**Dataset records:**
::::::

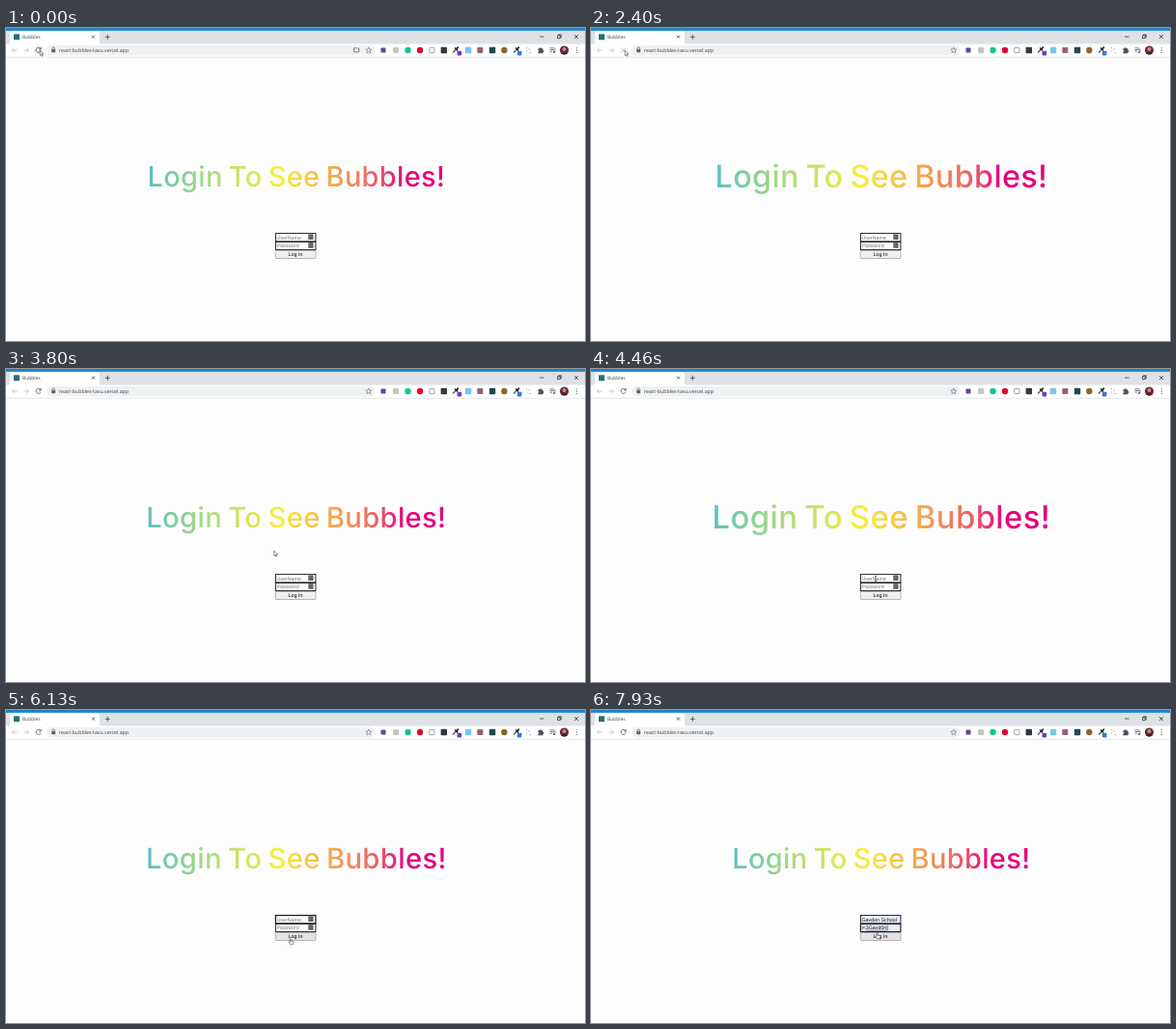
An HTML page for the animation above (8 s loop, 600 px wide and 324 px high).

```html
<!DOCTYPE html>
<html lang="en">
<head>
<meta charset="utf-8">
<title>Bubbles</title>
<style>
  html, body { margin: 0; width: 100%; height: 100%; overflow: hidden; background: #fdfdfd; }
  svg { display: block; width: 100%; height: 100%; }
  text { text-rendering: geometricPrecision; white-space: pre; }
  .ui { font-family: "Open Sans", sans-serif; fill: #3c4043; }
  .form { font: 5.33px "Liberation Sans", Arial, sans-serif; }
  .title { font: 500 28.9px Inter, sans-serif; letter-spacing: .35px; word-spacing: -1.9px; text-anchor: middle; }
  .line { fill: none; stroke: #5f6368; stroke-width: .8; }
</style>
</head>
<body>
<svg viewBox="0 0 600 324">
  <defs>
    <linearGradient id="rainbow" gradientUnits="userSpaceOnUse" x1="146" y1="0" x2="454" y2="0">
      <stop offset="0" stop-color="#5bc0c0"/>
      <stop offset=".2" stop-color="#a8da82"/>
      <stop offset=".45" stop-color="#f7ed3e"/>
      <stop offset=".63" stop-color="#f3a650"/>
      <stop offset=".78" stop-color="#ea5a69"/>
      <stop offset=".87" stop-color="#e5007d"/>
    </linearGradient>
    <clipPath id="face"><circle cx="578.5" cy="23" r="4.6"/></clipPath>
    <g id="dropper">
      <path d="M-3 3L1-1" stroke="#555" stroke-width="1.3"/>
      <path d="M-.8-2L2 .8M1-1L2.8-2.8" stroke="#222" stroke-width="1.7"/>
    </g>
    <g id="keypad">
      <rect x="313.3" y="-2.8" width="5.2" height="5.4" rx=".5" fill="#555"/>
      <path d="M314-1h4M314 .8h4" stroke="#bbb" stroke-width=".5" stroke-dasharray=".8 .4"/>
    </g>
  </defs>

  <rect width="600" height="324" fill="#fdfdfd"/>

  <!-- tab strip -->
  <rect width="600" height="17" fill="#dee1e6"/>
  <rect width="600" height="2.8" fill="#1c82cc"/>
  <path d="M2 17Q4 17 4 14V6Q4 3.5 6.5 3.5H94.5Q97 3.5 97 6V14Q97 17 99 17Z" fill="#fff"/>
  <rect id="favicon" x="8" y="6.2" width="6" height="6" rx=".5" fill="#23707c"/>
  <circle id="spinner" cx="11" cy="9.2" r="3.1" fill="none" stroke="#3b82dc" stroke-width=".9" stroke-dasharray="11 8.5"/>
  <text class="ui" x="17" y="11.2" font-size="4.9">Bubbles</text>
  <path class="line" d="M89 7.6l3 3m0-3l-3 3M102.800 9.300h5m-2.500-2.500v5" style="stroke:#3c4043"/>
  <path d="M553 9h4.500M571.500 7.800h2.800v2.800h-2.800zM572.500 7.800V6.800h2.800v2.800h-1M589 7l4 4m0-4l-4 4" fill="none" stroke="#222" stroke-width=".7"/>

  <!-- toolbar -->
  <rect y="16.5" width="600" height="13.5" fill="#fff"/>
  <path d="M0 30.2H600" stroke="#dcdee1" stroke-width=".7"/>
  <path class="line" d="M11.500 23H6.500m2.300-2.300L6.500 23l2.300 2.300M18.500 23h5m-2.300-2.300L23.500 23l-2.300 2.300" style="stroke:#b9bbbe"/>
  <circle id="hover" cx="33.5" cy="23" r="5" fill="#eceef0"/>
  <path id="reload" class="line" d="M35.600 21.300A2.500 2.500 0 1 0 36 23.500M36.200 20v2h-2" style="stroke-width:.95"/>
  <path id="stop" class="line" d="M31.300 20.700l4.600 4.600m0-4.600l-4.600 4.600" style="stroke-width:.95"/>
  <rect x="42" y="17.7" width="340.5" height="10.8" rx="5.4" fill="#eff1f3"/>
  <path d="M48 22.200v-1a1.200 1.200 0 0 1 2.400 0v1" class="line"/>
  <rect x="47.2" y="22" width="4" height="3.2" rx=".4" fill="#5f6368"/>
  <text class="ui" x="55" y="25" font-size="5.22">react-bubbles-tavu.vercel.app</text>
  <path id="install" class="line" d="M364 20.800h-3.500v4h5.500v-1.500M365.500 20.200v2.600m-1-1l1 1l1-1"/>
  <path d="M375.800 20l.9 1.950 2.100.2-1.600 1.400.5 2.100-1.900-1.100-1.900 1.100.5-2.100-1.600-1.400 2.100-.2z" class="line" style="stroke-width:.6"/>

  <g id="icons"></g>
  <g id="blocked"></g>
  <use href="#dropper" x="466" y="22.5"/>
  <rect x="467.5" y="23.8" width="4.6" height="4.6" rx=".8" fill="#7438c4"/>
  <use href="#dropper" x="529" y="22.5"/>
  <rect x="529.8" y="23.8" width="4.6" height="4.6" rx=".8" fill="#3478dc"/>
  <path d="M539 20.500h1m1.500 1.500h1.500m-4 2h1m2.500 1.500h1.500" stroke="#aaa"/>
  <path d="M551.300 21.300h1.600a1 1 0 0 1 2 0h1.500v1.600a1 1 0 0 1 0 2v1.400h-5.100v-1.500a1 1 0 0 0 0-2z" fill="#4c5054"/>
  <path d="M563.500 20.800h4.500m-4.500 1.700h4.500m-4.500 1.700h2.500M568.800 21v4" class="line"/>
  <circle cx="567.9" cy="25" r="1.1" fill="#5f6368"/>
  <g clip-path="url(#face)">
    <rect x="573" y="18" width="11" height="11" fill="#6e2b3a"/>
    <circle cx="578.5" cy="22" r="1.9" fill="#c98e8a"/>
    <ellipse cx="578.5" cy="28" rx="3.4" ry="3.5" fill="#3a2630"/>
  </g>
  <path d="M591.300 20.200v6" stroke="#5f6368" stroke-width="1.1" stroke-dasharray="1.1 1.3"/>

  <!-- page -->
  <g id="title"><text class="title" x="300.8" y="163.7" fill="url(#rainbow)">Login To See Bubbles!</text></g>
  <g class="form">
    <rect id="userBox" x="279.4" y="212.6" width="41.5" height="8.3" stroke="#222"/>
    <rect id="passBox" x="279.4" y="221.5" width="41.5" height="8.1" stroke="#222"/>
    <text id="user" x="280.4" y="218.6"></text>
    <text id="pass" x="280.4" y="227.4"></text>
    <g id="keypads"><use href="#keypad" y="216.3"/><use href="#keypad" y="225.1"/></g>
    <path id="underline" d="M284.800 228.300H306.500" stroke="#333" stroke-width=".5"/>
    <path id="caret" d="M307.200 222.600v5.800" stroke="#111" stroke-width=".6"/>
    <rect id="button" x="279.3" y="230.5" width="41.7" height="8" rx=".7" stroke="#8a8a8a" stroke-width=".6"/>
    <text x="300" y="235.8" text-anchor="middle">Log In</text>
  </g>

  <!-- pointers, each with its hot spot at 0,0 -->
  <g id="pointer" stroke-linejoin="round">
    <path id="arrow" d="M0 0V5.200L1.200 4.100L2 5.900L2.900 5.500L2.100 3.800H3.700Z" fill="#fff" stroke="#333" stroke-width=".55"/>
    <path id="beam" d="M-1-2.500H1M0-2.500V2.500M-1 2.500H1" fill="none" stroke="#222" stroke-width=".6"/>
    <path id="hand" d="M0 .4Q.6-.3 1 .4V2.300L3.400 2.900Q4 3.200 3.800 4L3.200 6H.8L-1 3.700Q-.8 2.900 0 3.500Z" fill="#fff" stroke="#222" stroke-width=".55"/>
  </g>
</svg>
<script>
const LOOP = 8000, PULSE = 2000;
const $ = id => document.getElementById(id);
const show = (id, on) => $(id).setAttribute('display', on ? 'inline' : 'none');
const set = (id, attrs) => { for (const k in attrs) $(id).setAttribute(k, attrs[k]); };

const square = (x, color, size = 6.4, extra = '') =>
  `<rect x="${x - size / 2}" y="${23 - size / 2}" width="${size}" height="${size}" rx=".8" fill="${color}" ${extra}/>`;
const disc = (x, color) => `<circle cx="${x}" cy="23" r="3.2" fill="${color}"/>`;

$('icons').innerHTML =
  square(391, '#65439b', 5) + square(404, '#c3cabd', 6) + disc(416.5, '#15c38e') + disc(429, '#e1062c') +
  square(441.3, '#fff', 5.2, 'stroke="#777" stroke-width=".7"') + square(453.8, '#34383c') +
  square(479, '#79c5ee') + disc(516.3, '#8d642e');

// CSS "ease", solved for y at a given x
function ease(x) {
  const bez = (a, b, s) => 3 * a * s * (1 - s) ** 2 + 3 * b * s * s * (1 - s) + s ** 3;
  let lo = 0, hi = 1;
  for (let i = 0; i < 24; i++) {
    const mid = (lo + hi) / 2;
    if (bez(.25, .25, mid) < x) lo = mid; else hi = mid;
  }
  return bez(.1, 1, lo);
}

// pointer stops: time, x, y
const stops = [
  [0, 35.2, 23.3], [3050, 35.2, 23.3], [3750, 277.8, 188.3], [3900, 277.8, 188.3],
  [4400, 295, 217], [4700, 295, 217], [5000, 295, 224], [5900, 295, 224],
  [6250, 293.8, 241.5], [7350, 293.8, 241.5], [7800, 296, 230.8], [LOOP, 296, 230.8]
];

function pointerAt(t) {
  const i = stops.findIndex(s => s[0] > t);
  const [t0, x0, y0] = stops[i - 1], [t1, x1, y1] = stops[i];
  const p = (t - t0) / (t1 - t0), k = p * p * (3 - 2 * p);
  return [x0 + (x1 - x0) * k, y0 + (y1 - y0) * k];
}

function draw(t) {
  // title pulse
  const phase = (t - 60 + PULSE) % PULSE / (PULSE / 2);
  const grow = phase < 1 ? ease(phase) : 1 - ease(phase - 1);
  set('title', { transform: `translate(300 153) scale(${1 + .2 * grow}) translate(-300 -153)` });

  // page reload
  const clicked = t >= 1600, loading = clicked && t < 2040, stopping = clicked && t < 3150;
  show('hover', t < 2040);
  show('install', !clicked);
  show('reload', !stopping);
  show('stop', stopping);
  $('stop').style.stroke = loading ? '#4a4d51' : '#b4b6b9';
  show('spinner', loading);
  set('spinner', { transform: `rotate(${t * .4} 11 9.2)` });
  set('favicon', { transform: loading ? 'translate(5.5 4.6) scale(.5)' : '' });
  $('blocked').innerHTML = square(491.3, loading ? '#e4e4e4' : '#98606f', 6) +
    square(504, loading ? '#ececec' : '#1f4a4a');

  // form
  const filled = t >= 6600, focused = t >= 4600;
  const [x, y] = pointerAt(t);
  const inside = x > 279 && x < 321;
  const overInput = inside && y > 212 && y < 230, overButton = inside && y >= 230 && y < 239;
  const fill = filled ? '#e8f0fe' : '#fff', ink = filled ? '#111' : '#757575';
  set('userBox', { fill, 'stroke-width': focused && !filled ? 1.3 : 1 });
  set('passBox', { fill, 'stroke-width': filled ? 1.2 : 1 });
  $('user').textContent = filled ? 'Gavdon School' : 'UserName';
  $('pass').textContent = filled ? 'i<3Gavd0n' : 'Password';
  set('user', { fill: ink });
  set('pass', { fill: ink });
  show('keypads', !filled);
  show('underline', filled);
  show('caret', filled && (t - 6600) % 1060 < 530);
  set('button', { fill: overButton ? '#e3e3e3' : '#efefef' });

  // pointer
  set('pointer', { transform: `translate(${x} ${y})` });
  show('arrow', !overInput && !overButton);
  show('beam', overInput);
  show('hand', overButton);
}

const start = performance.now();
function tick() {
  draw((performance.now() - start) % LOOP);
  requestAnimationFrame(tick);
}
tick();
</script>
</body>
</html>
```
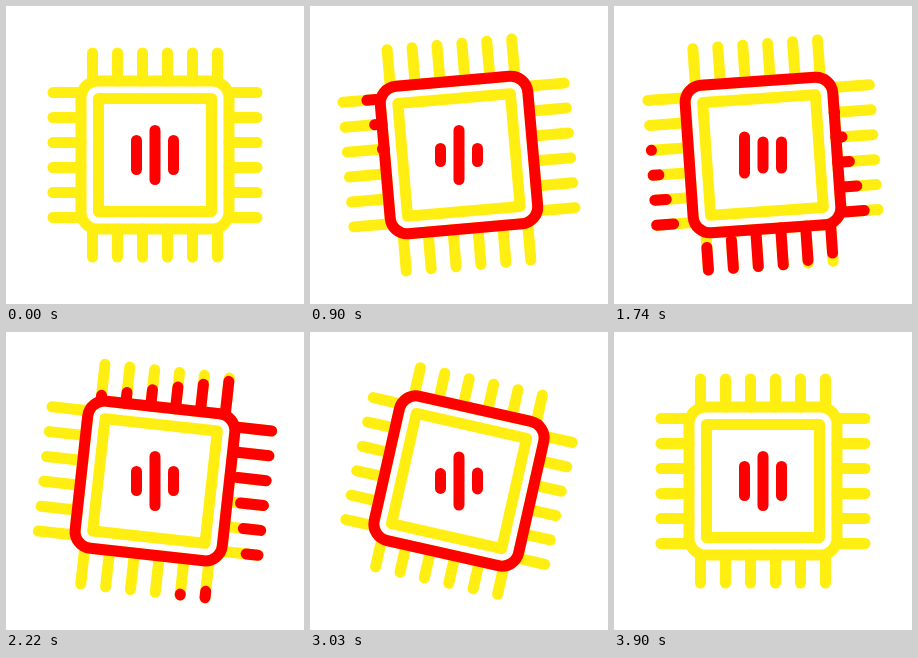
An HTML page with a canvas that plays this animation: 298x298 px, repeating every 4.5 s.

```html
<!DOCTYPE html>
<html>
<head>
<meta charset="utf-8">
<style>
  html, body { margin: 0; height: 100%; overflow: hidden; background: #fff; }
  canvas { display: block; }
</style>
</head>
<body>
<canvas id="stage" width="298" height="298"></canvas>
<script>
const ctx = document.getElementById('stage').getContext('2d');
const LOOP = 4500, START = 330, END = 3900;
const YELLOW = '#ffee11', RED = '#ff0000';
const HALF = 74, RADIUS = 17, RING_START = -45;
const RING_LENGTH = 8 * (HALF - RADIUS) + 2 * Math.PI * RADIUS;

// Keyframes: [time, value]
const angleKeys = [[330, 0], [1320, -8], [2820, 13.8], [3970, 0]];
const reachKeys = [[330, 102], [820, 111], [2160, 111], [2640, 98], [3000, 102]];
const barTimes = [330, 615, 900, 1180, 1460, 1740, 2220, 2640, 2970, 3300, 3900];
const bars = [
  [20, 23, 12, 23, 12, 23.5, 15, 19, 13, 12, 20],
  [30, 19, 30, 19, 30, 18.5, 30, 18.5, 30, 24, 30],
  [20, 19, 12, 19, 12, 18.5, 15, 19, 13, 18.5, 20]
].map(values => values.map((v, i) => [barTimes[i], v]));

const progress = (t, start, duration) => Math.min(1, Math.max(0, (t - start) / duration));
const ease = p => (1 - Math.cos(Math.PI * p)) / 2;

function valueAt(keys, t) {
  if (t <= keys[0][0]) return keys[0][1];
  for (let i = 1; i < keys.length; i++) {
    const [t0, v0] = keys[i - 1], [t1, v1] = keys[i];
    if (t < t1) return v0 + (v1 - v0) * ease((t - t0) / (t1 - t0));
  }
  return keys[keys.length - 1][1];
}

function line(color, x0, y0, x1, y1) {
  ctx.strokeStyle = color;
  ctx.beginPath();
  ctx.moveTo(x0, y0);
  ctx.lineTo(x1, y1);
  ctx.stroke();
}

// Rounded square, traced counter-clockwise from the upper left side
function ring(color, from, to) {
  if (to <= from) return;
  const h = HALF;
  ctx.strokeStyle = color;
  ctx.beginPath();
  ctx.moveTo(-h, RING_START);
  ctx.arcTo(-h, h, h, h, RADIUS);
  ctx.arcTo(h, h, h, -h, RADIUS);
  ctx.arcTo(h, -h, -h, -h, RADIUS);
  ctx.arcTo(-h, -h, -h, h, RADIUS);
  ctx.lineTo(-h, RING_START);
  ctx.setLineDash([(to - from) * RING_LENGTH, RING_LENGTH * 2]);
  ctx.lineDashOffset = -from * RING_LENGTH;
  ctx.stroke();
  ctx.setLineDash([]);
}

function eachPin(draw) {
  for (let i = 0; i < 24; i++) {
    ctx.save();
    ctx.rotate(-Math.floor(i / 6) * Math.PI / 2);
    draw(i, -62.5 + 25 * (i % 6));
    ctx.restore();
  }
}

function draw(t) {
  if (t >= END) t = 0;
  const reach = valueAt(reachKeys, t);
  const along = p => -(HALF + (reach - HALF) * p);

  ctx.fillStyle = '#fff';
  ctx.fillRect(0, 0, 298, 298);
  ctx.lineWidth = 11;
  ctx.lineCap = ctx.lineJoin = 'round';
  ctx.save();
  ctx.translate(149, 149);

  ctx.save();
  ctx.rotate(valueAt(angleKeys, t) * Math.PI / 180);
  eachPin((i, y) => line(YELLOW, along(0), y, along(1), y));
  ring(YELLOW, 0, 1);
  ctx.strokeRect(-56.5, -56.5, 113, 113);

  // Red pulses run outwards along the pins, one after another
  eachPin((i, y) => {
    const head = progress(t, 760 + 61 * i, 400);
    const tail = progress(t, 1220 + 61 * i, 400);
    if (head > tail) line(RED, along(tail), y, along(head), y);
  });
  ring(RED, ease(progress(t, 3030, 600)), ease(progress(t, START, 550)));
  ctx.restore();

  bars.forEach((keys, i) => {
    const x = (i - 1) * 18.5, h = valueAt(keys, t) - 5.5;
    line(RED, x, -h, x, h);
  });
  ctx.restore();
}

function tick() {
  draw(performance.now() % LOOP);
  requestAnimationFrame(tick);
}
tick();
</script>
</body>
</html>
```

::::::

**WORK ORDER:**
Nothing but a number should be given: how many lines in the records hold the word "function".

**OUTPUT BELOW:**
10